Someone paid $9999.99!? And here I thought I was a loyal reader.


I'm sure most of your readers are curious who that one donor of $9,999 is, but I assume you can't divulge that! 

Correct. What I'm wondering is what we would have gotten if we'd added another digit to the price box. By the way, we're closing in on $400,000. You can help put us over the line here.

The Dish Model, Ctd


Just a simple point: Jay Rosen grasps and explains better than I could the reasoning and hope of "mutualized journalism." Here is how Alan Rusbridger defines it:

This open and collaborative future for journalism – I have tried the word “mutualised” to describe something of the flavour of the relationship this new journalism has with our readers and sources and advertisers – is already looking different from the journalism that went before. The more we can involve others the more they will be engaged participants in the future, rather than observers or, worse, former readers. That’s not theory. It’s working now.

Indeed it is. It pretty much sums up the inchoate thing we all have been developing on this page for a decade or more. Rusbridger adds:

And, yes, we’ll charge for some of this – as we have in the past – while keeping the majority of it open.

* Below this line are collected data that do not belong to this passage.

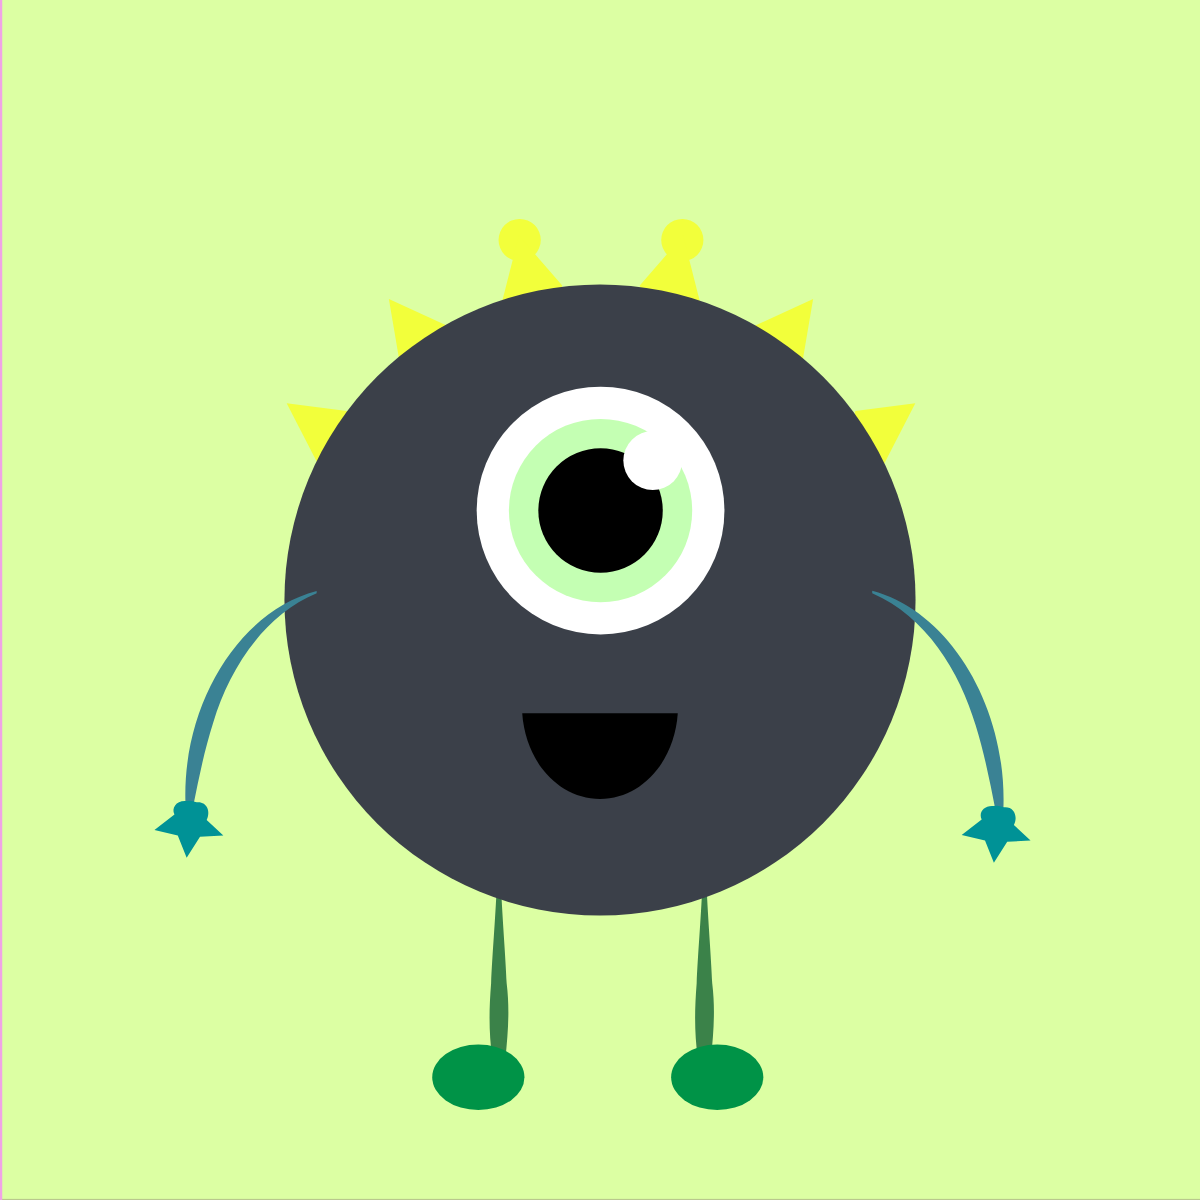
<!DOCTYPE html>
<html lang="en">
<head>
<meta charset="utf-8">
<title>One-eyed monster</title>
<style>
:root {
  --lime: #dcffa3;
  --edge-pink: #f0a3e6;
  --edge-olive: #b9c88d;
  --body: #3b4049;
  --yellow: #f2ff3b;
  --white: #fff;
  --iris: #c4ffb3;
  --black: #000;
  --arm: #3a8294;
  --hand: #009296;
  --leg: #3b8249;
  --foot: #009347;
}
html, body { margin: 0; overflow: hidden; background: var(--lime); }
.poster { display: block; width: 1200px; height: 1200px; }
.ground { fill: var(--lime); }
.edge-left { fill: var(--edge-pink); }
.edge-bottom { fill: var(--edge-olive); }
.crest { fill: var(--yellow); }
.torso { fill: var(--body); }
.eye-white, .glint { fill: var(--white); }
.iris { fill: var(--iris); }
.pupil, .mouth { fill: var(--black); }
.arm { fill: var(--arm); }
.hand { fill: var(--hand); }
.leg { fill: var(--leg); }
.foot { fill: var(--foot); }
</style>
</head>
<body>
<svg class="poster" viewBox="0 0 1080 1080" role="img" aria-label="Round dark one-eyed monster with yellow spikes, smiling">
  <defs>
    <g id="crest-half">
      <circle cx="467.7" cy="216" r="19"/>
      <path d="M467 212L506 257L500 275L451 275Z"/>
      <path d="M350 269L402 293L420 330L361 334Z"/>
      <path d="M258 363L312 370L320 410L290 425Z"/>
    </g>
    <path id="arm" d="M285 532C215 550 163 635 167 725L174 725C179 700 184 675 192 650C206 603 237 554 285 534Z"/>
    <path id="hand" d="M139 747L157 733C154 727 159 720 168 721C172 720 173 721 177 722C186 721 190 730 186 738L201 752L180 753L168 772L160 752Z"/>
    <path id="leg" d="M447 800H451C453 840 455 860 456 885C459 910 457 930 455 952H443C440 930 440 910 442 885C443 860 445 840 447 800Z"/>
    <ellipse id="foot" cx="430.5" cy="969.5" rx="41.5" ry="29.5"/>
  </defs>

  <rect class="ground" width="1080" height="1080"/>
  <rect class="edge-bottom" y="1079" width="1080" height="1"/>
  <rect class="edge-left" width="2" height="1080"/>

  <g class="crest">
    <use href="#crest-half"/>
    <use href="#crest-half" transform="translate(1081.8 0) scale(-1 1)"/>
  </g>

  <g class="leg">
    <use href="#leg"/>
    <use href="#leg" x="185"/>
  </g>
  <g class="foot">
    <use href="#foot"/>
    <use href="#foot" x="215"/>
  </g>

  <circle class="torso" cx="540" cy="540" r="284"/>

  <g>
    <circle class="eye-white" cx="540.5" cy="459.5" r="111.5"/>
    <circle class="iris" cx="540.5" cy="459.5" r="82.5"/>
    <circle class="pupil" cx="540.5" cy="459.5" r="56"/>
    <circle class="glint" cx="587.5" cy="414.5" r="26.5"/>
  </g>
  <path class="mouth" d="M470 642H610C607 686 577 719 540 719S473 686 470 642Z"/>

  <g class="arm">
    <use href="#arm"/>
    <use href="#arm" transform="translate(1070 -13) scale(-1 1.024)"/>
  </g>
  <g class="hand">
    <use href="#hand"/>
    <use href="#hand" x="726.5" y="4.5"/>
  </g>
</svg>
</body>
</html>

My commercial colleagues at the Guardian firmly believe that our mutualised approach is opening up options for making money, not closing them down.

Exactly our intention: everything you see on the Dish will remain free if you never press a Read On button. You will be able to link to any post with no meter counting. But the deep dish experience will be paid for by the core Dishheads. My fuller explanation of the move is here.

Join the experiment and become a member here.

The Dish Model, Ctd

Dean Starkman cautions that the Dish's new business model "may not be as much of a bellwether as you might think, or hope":

To a certain extent, Sullivan and his crew are, if not sui generis, an anomaly on the Web—one of only a handful of established bloggers able to draw what amounts to a mass audience, month after month, year after year. In The Myth of Digital Democracy, published in 2009, Matthew Hindman assembles the data to show that, for a number of technical and cultural reasons, a small number of bloggers—and Sullivan was one of those singled out—dominate traffic heading to politically oriented sites. A lot of traffic goes to a few sites, while the vast majority gets very little. Hindman calls this the “missing middle.”

I addressed this line of argument in an interview with Techcrunch:

Asked whether this approach can be replicated by other, less well-known bloggers, [Sullivan] said, “Well, we don’t know if it’s even going to work for us yet, so let’s not get ahead of ourselves.” After all, low six-figure revenue isn’t enough to sustain even a year of the Dish. At the same time, he said that smaller blogs that are “just one person blogging out of a room” will have lower costs.

“If you get rid of all the overhead … I think it is scalable with a smaller blog,” he said. “I don’t see why not.”